Review: Mischief - 'The missionary of the delicious does exist.'
“How do you write a review with just 3 appetisers, Zat?” my good friend and loyal dining companion asked as if I am proclaiming the most absurd in saying that I wanted to review Mischief. Although my usual modus operandi for a review is to have an appetiser, a main dish, and a dessert, I told myself, that just as some places are created for the sole consumption of desserts, there are some places that exist simply as a no-frills food joint with food that aim to complement the alcoholic beverages that they serve. Furthermore, imagine how novel it would be to review a restaurant and determine its value simply through the strength of its side dishes.
Mischief is the kind of restaurant you go to when you’re full from dinner and waiting to catch a show at Esplanade where it is housed. Or you're early for a show but it's too late for dinner. Set amongst other similarly styled food joints such as Alter Ego and Harry’s, it is rather apparent that Esplanade strives to create a very specific vibe of rambunctious merriment, clinking beer mugs, and champagne glasses, voices straining to be heard above the party sounds of the restaurants and the nightly performances at the outdoor theatre. The atmosphere is electric, it’s constantly on the move, and it is exactly where Mischief fits in.
Mischief used to be the brain-child of Cynthia Koh, Michelle Chong, and Daniel Ong but has now been taken over by owner Leonard Tham. Under the leadership of head chef Mark Tang, Mischief prides itself as a restaurant serving up honest American and South-East Asian street cuisine. But at times I feel like Mischief struggles to balance its inherent passion for amazing food with the more commercially profitable exercise of serving alcoholic beverages. The more I study the menu, the more impressed I am at the gamut of choices on offer. I actually think that the food menu can be taken out in its entirety and is capable of holding its own as a stand-alone restaurant with diners who can appreciate the love and care that has gone into creating some of the amazing dishes. Are the dishes mind-blowingly creative? It isn’t. Do the dishes boast a strong fusion thingamajig that is so painfully in trend now? It doesn't. But are they delicious? Hell, yes.

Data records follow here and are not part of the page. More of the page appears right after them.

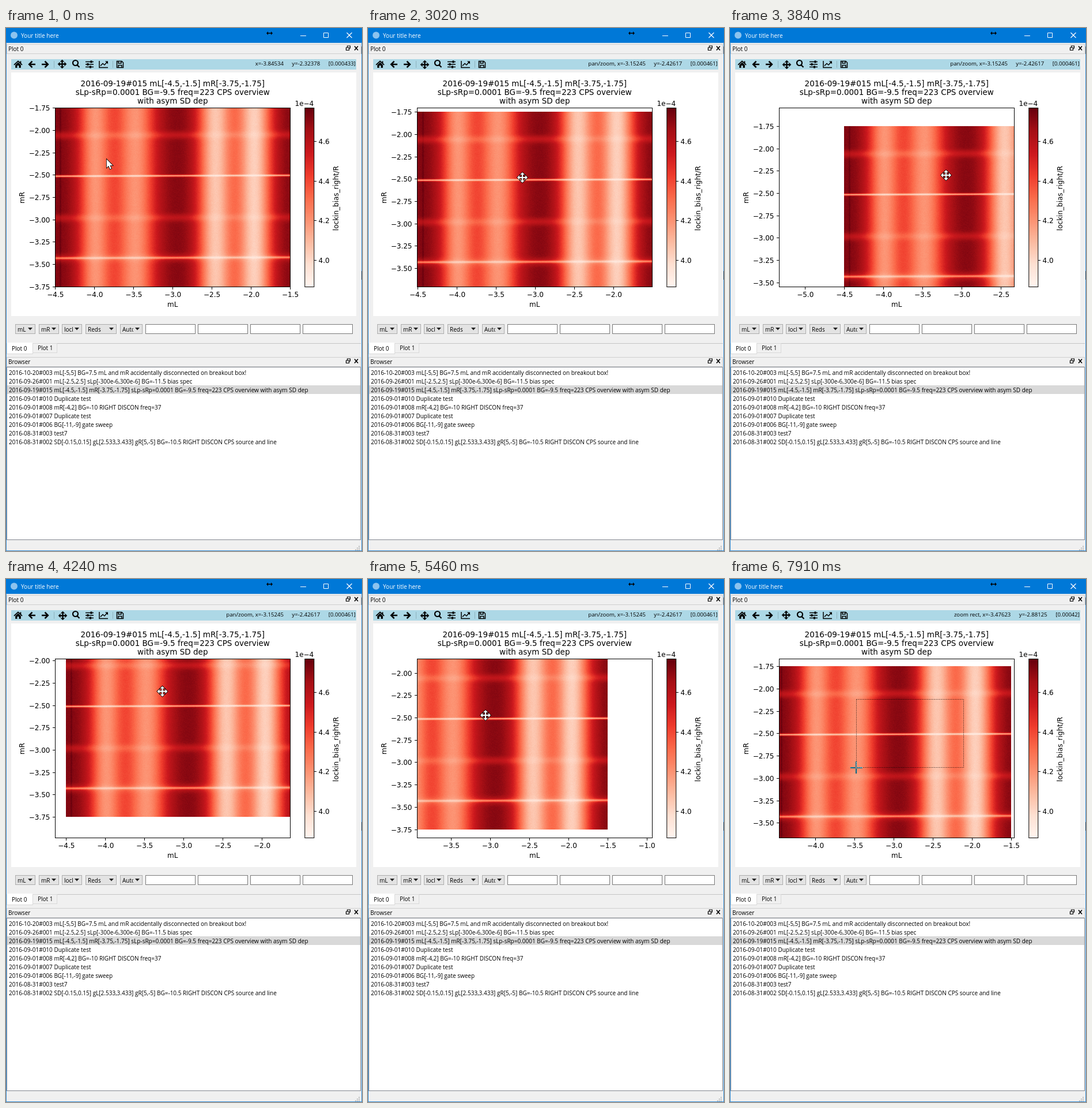
Write an HTML page with a canvas that moves like this. It is 618 by 906 pixels and loops after 8 s.

```html
<!DOCTYPE html>
<html lang="en">
<head>
<meta charset="utf-8">
<title>Plot window</title>
<style>
html, body { margin: 0; width: 100%; height: 100%; overflow: hidden; background: #f0f0f0; }
canvas { display: block; }
</style>
</head>
<body>
<canvas id="stage" width="618" height="906"></canvas>
<script>
const W = 618, H = 906, LOOP = 8000;
const UI = '"Open Sans", "Noto Sans", sans-serif';
const PLOT = '"DejaVu Sans", sans-serif';
const ctx = document.getElementById('stage').getContext('2d');
let g = ctx;

// Axes geometry: left, top, size and pixels per data unit
const AX = { x: 85.8, y: 138.6, w: 407.7, h: 309.6, sx: 135.9, sy: 154.8 };
const toX = x => AX.x + (x + 4.5) * AX.sx;
const toY = y => AX.y - (y + 1.75) * AX.sy;
const inAxes = (x, y) => x > AX.x && x < AX.x + AX.w && y > AX.y && y < AX.y + AX.h;

// ---- helpers ----
function box(x, y, w, h, fill, line) {
  if (fill) { g.fillStyle = fill; g.fillRect(x, y, w, h); }
  if (line) { g.strokeStyle = line; g.lineWidth = 1; g.strokeRect(x + .5, y + .5, w - 1, h - 1); }
}
function text(s, x, y, size, font = UI, align = 'left', color = '#000') {
  g.font = `${size}px ${font}`;
  g.textAlign = align;
  g.fillStyle = color;
  g.fillText(s, x, y);
}
function upText(s, x, y, size) {
  g.save();
  g.translate(x, y);
  g.rotate(-Math.PI / 2);
  text(s, 0, 0, size, PLOT, 'center');
  g.restore();
}
function shape(x, y, d, { fill, line, lw = 1, scale = 1 }) {
  const p = new Path2D(d);
  g.save();
  g.translate(x, y);
  g.scale(scale, scale);
  g.lineWidth = lw;
  if (line) { g.strokeStyle = line; g.stroke(p); }
  if (fill) { g.fillStyle = fill; g.fill(p); }
  g.restore();
}
function clipped(x, y, w, h, draw) {
  g.save();
  g.beginPath();
  g.rect(x, y, w, h);
  g.clip();
  draw();
  g.restore();
}
function offscreen(w, h, draw) {
  const c = document.createElement('canvas');
  c.width = w; c.height = h;
  const keep = g;
  g = c.getContext('2d');
  draw();
  g = keep;
  return c;
}

// ---- heat map ----
const REDS = 'fff5f0 fee0d2 fcbba1 fc9272 fb6a4a ef3b2c cb181d a50f15 67000d'.split(' ')
  .map(s => [16, 8, 0].map(k => parseInt(s, 16) >> k & 255));
function reds(v) {
  const p = Math.min(Math.max(v, 0), 1) * 8, i = Math.min(7, p | 0);
  return REDS[i].map((c, k) => c + (REDS[i + 1][k] - c) * (p - i));
}
const bell = (d, s) => Math.exp(-d * d / (2 * s * s));
const dip = (at, width, depth) => ({ at, width, depth });
const COLUMNS = [dip(9, 1, -.05), dip(69, 20.6, .57), dip(139.2, 25.2, .577), dip(278, 22, .73), dip(346, 22, .76)];
const RIDGES = [dip(47, 4.5, .15), dip(117.5, 1.2, .65), dip(190, 4.5, .14), dip(259.5, 1.5, .48), dip(259.5, 5, .13)];

// Pale columns lower the value; ridges scale it down and tilt slightly upwards
function field(u, v) {
  const tilt = (u / 408 - .5) * 1.5;
  const column = COLUMNS.reduce((s, c) => s - c.depth * bell(u - c.at, c.width), .95);
  return RIDGES.reduce((s, r) => s * (1 - r.depth * bell(v - r.at + tilt, r.width)), column);
}
const heat = offscreen(408, 310, () => {
  const img = g.createImageData(408, 310);
  let seed = 7;
  for (let y = 0, p = 0; y < 310; y++) {
    for (let x = 0; x < 408; x++) {
      seed = (Math.imul(seed, 1664525) + 1013904223) >>> 0;
      const c = reds(field(x, y) + (seed / 2 ** 32 - .5) * .03);
      for (const k of c) img.data[p++] = k;
      img.data[p++] = 255;
    }
  }
  g.putImageData(img, 0, 0);
});

// ---- still parts ----
function combo(s, x, w) {
  box(x, 513, w, 17, '#e3e3e3', '#adadad');
  clipped(x, 513, w - 16, 17, () => text(s, x + 4, 525.5, 10));
  shape(x + w - 9, 519, 'M-4 0h8l-4 4.5z', { fill: '#222' });
}
function dockTitle(s, y) {
  box(1, y - 8, 615, 17, '#f0f0f0', '#cfcfcf');
  text(s, 4, y + 4, 10);
  shape(594, y - 1, 'M-1.5-1.5v-2.5h5v4h-2M-3.5-1h5v4.5h-5z', { line: '#000', lw: 1.2 });
  shape(608, y - 1, 'M-3-3.5l6 7M3-3.5l-6 7', { line: '#000', lw: 1.6 });
}
const ROWS = [
  '2016-10-20#003 mL[-5,5] BG=7.5 mL and mR accidentally disconnected on breakout box!',
  '2016-09-26#001 mL[-2.5,2.5] sLp[-300e-6,300e-6] BG=-11.5 bias spec',
  '2016-09-19#015 mL[-4.5,-1.5] mR[-3.75,-1.75] sLp-sRp=0.0001 BG=-9.5 freq=223 CPS overview with asym SD dep',
  '2016-09-01#010 Duplicate test',
  '2016-09-01#008 mR[-4,2] BG=-10 RIGHT DISCON freq=37',
  '2016-09-01#007 Duplicate test',
  '2016-09-01#006 BG[-11,-9] gate sweep',
  '2016-08-31#003 test7',
  '2016-08-31#002 SD[-0.15,0.15] gL[2.533,3.433] gR[5,-5] BG=-10.5 RIGHT DISCON CPS source and line'
];

function titleBar() {
  box(0, 0, W, 26, '#0078d7');
  shape(14, 12.5, 'M6 0A6 6 0 1 1-6 0A6 6 0 1 1 6 0z', { fill: '#8cc3ee' });
  text('Your title here', 26, 16.5, 10, UI, 'left', '#fff');
  const white = { line: '#fff' };
  shape(516, 13.5, 'M-5 0h10', white);
  shape(555.5, 12.5, 'M-4-4h8v8h-8z', white);
  shape(596, 12.5, 'M-4.5-4.5l9 9M4.5-4.5l-9 9', { line: '#fff', lw: 1.2 });
  shape(457.5, 9, 'M-5.5 0l3-3v2.3h5v-2.3l3 3l-3 3v-2.3h-5v2.3z', { fill: '#000' });
}
function toolbar() {
  const ink = '#000', bold = { line: ink, lw: 2.6 }, thin = { line: ink, lw: 1.5 };
  box(9, 54, 599, 18, '#add8e6');
  shape(21, 63, 'M-7 .8L0-5.6L7 .8', { line: ink, lw: 1.8 });
  shape(21, 63, 'M-4.8 1L0-3.4L4.8 1V6H1.5V2h-3v4h-3.3zM3.3-5.5h2v4l-2-2z', { fill: ink });
  shape(45, 63, 'M6 0H-4M.5-5.3L-4.8 0L.5 5.3', bold);
  shape(68, 63, 'M-6 0H4M-.5-5.3L4.8 0L-.5 5.3', bold);
  shape(145, 63, 'M-7-4.5H7M-7 0H7M-7 4.5H7', thin);
  shape(145, 63, 'M1.5-6.5h3v4h-3zM-4.5-2h3v4h-3zM0 2.5h3v4H0z', { fill: ink });
  shape(169, 63, 'M-7-6V5.5H8M-5 2.5l4-4l3 2.5l4.5-5', thin);
  shape(169, 63, 'M3-5.5h5v5z', { fill: ink });
  shape(198, 63, 'M-5.5-5.5h8.5l2.5 2.5v8.5h-11zM-3 5.5V1.5h6v4M-3-5.5v3.5h5v-3.5', thin);
  for (const x of [83, 185]) box(x, 57, 1, 12, '#8fb2be');
}
function plotFrame() {
  box(9, 77, 599, 422, '#fff');
  ['2016-09-19#015 mL[-4.5,-1.5] mR[-3.75,-1.75]',
    'sLp-sRp=0.0001 BG=-9.5 freq=223 CPS overview',
    'with asym SD dep'].forEach((s, i) => text(s, 289.3, 100.5 + i * 15.4, 13.5, PLOT, 'center'));
  text('mL', 289.3, 483, 12, PLOT, 'center');
  upText('mR', 32, 294, 12);
  for (let y = 139; y < 448; y++) {
    box(519, y, 16, 1, `rgb(${reds(1 - (y - 139) / 309).map(Math.round)})`);
  }
  box(518.3, 138, 17, 311, null, '#000');
  for (let i = 0; i < 4; i++) {
    const y = 196 + i * 68.5;
    box(535, Math.round(y), 4, 1, '#000');
    text((4.6 - i * .2).toFixed(1), 542.5, y + 5, 12, PLOT);
  }
  text('1e\u22124', 501.5, 135, 12, PLOT);
  upText('lockin_bias_right/R', 577, 295, 12);
}
function lowerPanels() {
  combo('mL', 16, 35);
  combo('mR', 57, 35);
  combo('lockin', 97, 35);
  combo('Reds', 138, 54);
  combo('Auto', 198, 39);
  for (let i = 0; i < 4; i++) box(242 + i * 91, 513, 87, 17, '#fff', '#7a7a7a');

  box(0, 546, 616, 1, '#c4c4c4');
  box(46, 546, 43, 17, '#f0f0f0', '#d9d9d9');
  box(1, 546, 46, 19, '#fff', '#d9d9d9');
  box(2, 545, 44, 3, '#fff');
  text('Plot 0', 10, 558.5, 10);
  text('Plot 1', 55, 558, 10);

  dockTitle('Browser', 578);
  box(1, 587, 615, 300, '#fff', '#828790');
  box(2, 619, 613, 15, '#d9d9d9');
  ROWS.forEach((s, i) => text(s, 5, 600.5 + i * 15, 10));
  for (let r = 0; r < 3; r++) {
    for (let c = 0; c <= r; c++) box(612 - c * 3, 897 + r * 3, 2, 2, '#bfbfbf');
  }
}
const still = offscreen(W, H, () => {
  box(0, 0, W, H, '#f0f0f0');
  titleBar();
  dockTitle('Plot 0', 36);
  toolbar();
  plotFrame();
  lowerPanels();
  box(0, 25, W, H - 25, null, '#3a8fd6');
  box(617, 32, 1, 13, '#10395c');
  box(617, 421, 1, 15, '#10395c');
});

// ---- motion, in screen refreshes ----
const PAN_ON = 5, PRESS = 10, RELEASE = 25, ZOOM_ON = 29, DRAG = 32;
const SHIFT = [-5.2, 13.2];
const at = (x, y, [ox, oy] = [0, 0]) => [toX(x) + ox, toY(y) + oy];
const POINTER = [
  [0, ...at(-3.84534, -2.32378)],
  [PAN_ON, 97, 64],
  [6, 97, 64],
  [PRESS, ...at(-3.15245, -2.42617)],
  [11, 268, 259],
  [15, 375, 255],
  [19, 160, 146],
  [23, 204, 236],
  [RELEASE, ...at(-3.39204, -2.17019, SHIFT)],
  [30, 128, 65],
  [31, 300, 150],
  [DRAG, 405.5, 208.5],
  [35, ...at(-3.47623, -2.88125, SHIFT)]
];
// The picture follows the drag a little late
const PAN = [[PRESS, 0, 0], [11, .7, 7], [15, 112.9, 31.8], [19, -87.7, -96], [23, -77.3, -14.2], [RELEASE, ...SHIFT]];

// Smooth curve through keys of [step, x, y]
function curve(keys, step) {
  const last = keys.length - 1;
  let i = 0;
  while (i < last - 1 && step >= keys[i + 1][0]) i++;
  const slope = (j, k) => {
    const a = keys[Math.max(j - 1, 0)], b = keys[Math.min(j + 1, last)];
    return (b[k] - a[k]) / (b[0] - a[0]);
  };
  const a = keys[i], b = keys[i + 1], span = b[0] - a[0];
  const f = Math.min(Math.max((step - a[0]) / span, 0), 1), e = f * f * (3 - 2 * f);
  return [1, 2].map(k => a[k] + (b[k] - a[k]) * e +
    span * f * (1 - f) * (slope(i, k) * (1 - f) - slope(i + 1, k) * f));
}
// The screen refreshes about five times a second, with one longer pause on the button
function stepAt(t) {
  if (t < 810) return 0;
  if (t < 2204) return Math.min(6, 1 + Math.floor((t - 810) / 198));
  return Math.min(35, 7 + Math.floor((t - 2204) / 203.5));
}

function status(step) {
  const mode = step < PAN_ON ? '' : step < ZOOM_ON ? 'pan/zoom' : 'zoom rect';
  const seen = step >= PRESS && step < RELEASE ? PRESS : step;
  const [x, y] = curve(POINTER, seen), [ox, oy] = curve(PAN, seen);
  let right = 607;
  const put = s => {
    text(s, right, 64.5, 9.6, UI, 'right');
    right -= g.measureText(s).width + 14.5;
  };
  if (!inAxes(x, y)) return put(mode);
  const u = x - ox - AX.x, v = y - oy - AX.y;
  const value = Number(((3.864 + field(u, v) * .906) * 1e-4).toPrecision(3));
  put(`[${value}]`);
  put('y=' + (-1.75 - v / AX.sy).toFixed(5));
  put((mode && mode + ', ') + 'x=' + (u / AX.sx - 4.5).toFixed(5));
}
function axes(ox, oy) {
  clipped(86, 139, 407, 309, () =>
    g.drawImage(heat, Math.floor(AX.x + ox), Math.floor(AX.y + oy)));
  box(85, 138, 409, 311, null, '#000');
  const label = (v, n) => v.toFixed(n).replace('-', '\u2212');
  for (let v = -6; v <= 0; v += .5) {
    const x = toX(v) + ox;
    if (x < AX.x - .1 || x > AX.x + AX.w + .1) continue;
    box(Math.floor(x), 449, 1, 4, '#000');
    text(label(v, 1), x, 466, 12, PLOT, 'center');
  }
  for (let v = -5; v <= -1; v += .25) {
    const y = toY(v) + oy;
    if (y < AX.y - .1 || y > AX.y + AX.h + .1) continue;
    box(81, Math.floor(y), 4, 1, '#000');
    text(label(v, 2), 76.5, y + 4.5, 12, PLOT, 'right');
  }
}
const MOVE = 'M-7.5 0l3.3-3.3v2.4h3.3v-3.3h-2.4L0-7.5l3.3 3.3H.9v3.3h3.3v-2.4L7.5 0L4.2 3.3V.9H.9v3.3h2.4L0 7.5l-3.3-3.3h2.4V.9h-3.3v2.4z';

// A pressed tool button sits one pixel lower and further right
function modeIcons(step) {
  const zoom = step >= ZOOM_ON ? 1 : 0, pan = step >= PAN_ON ? 1 - zoom : 0;
  shape(97.5 + pan, 62.5 + pan, MOVE, { fill: '#000', line: '#000', lw: .5 });
  shape(121 + zoom, 62 + zoom, 'M4-1.5A4.5 4.5 0 1 1-5-1.5A4.5 4.5 0 1 1 4-1.5zM2.5 2L6.5 6', { line: '#000', lw: 2.2 });
}
function pointer(step, x, y) {
  if (step < PAN_ON || !inAxes(x, y)) {
    shape(x, y, 'M0 0V14.5L3.4 11.4L5.8 17L8.2 16L5.8 10.6H10.4z', { fill: '#fff', line: '#000', lw: 1.6 });
  } else if (step < ZOOM_ON) {
    shape(x, y, MOVE, { fill: '#fff', line: '#000', lw: 1.3, scale: 1.2 });
  } else {
    g.globalCompositeOperation = 'difference';
    box(Math.round(x) - 11, Math.round(y) - 1, 21, 2, '#fff');
    box(Math.round(x) - 2, Math.round(y) - 11, 2, 21, '#fff');
    g.globalCompositeOperation = 'source-over';
  }
}
function zoomRect(x, y) {
  const [x0, y0] = curve(POINTER, DRAG);
  const l = Math.floor(x) + .5, b = Math.floor(y) + .5;
  g.strokeStyle = '#000';
  g.lineWidth = 1;
  g.setLineDash([1, 2]);
  g.strokeRect(l, y0, x0 - l, b - y0);
  g.setLineDash([]);
}
function render(t) {
  const step = stepAt(t), [x, y] = curve(POINTER, step);
  g.drawImage(still, 0, 0);
  modeIcons(step);
  status(step);
  axes(...curve(PAN, step));
  if (step > DRAG) zoomRect(x, y);
  pointer(step, x, y);
}

const start = performance.now();
function tick() {
  render((performance.now() - start) % LOOP);
  requestAnimationFrame(tick);
}
tick();
</script>
</body>
</html>
```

Take the Wagyu Beef Brisket, served in generous cascading slices with a side of gherkins, Jalapeno, and a condiment of American mustard. Presented on a plate lined with greaseproof paper of American patriotic leaning of red, white, blue, and a sprinkling of stars, at first glance, the beef brisket seems dry. Lifeless. And desperately in need of some moisture. But venture closer and you can see specks of black pepper generously seasoning the meat as well as a coat of shine that seems to sparkle in the light whichever way you look.
Upon the first bite of the Wagyu Brisket, I immediately forgot where I was at as the voices and sounds in the background faded into a gradual decrescendo. It’s like biting into a fluffy cloud of cotton candy; soft, gentle, and bursting with all manners of flavours. The 24 hours slow cook process is evident in the utter softness of the meat, each bite easily giving way to the next, like a beautiful waltz. When dipped with mustard, you get a very sharp zing that immediately jolts you back to reality, reminding you that this is not a full-fledged restaurant, although the tenderness of the brisket might lead you to imagine otherwise. And who could fault you for thinking that? The beef brisket. That’s who.
If the Beef Brisket has yet to convince you of the gastronomical prowess of Mischief, look no further than the Crispy Pork Belly, cooked to crisp perfection with a cacophony of spices that sing the most joyous tune; garlic, sea salt, oregano, whole grain mustard, and oregano. I have been searching across this entire island for good crispy pork belly and this right here will be the standard against which all others will be judged against. The meat was soft, flavourful, and cooked to poetic perfection while the skin is brown and crackles satisfyingly to the bite. There was a layer of spiced paste at the base of the meat that I found to be so utterly robust and earthy that I don’t know to cry or smile at sheer joy.
I am however a little bit reticent about their Broccoli and Brie Au Gratin. Broccoli is sauteed simply to retain crunch and add flavour before adding in melted brie cheese in strips at the top. Upon sight, I really could not guess how this would taste. I mean, I know how broccoli tastes. I know how brie tastes. But together, what do you get?
What you get is innovation but at the expense of taste. I want to like this dish passionately with the same love I have for brave and courageous cooking. But the more I tried to make something out of this, the more confused I get. In my head, the creaminess of the brie and the caramelisation of cheese would help balance the crunch of the broccoli. The opposing flavours should come together as one, but in reality, it is two opposing flavours that need perhaps a little bit of acidity to complete the trinity of taste.
If what you’re looking for is a quick drink to pass the time, then Mischief is definitely the place to go to while you wait. But you would be remiss to try their food offerings cooked expertly with passion and heart. The missionary of the delicious do exist and it can be found here at 8 Raffles Avenue, but only if you look close enough and give it the chance it deserves.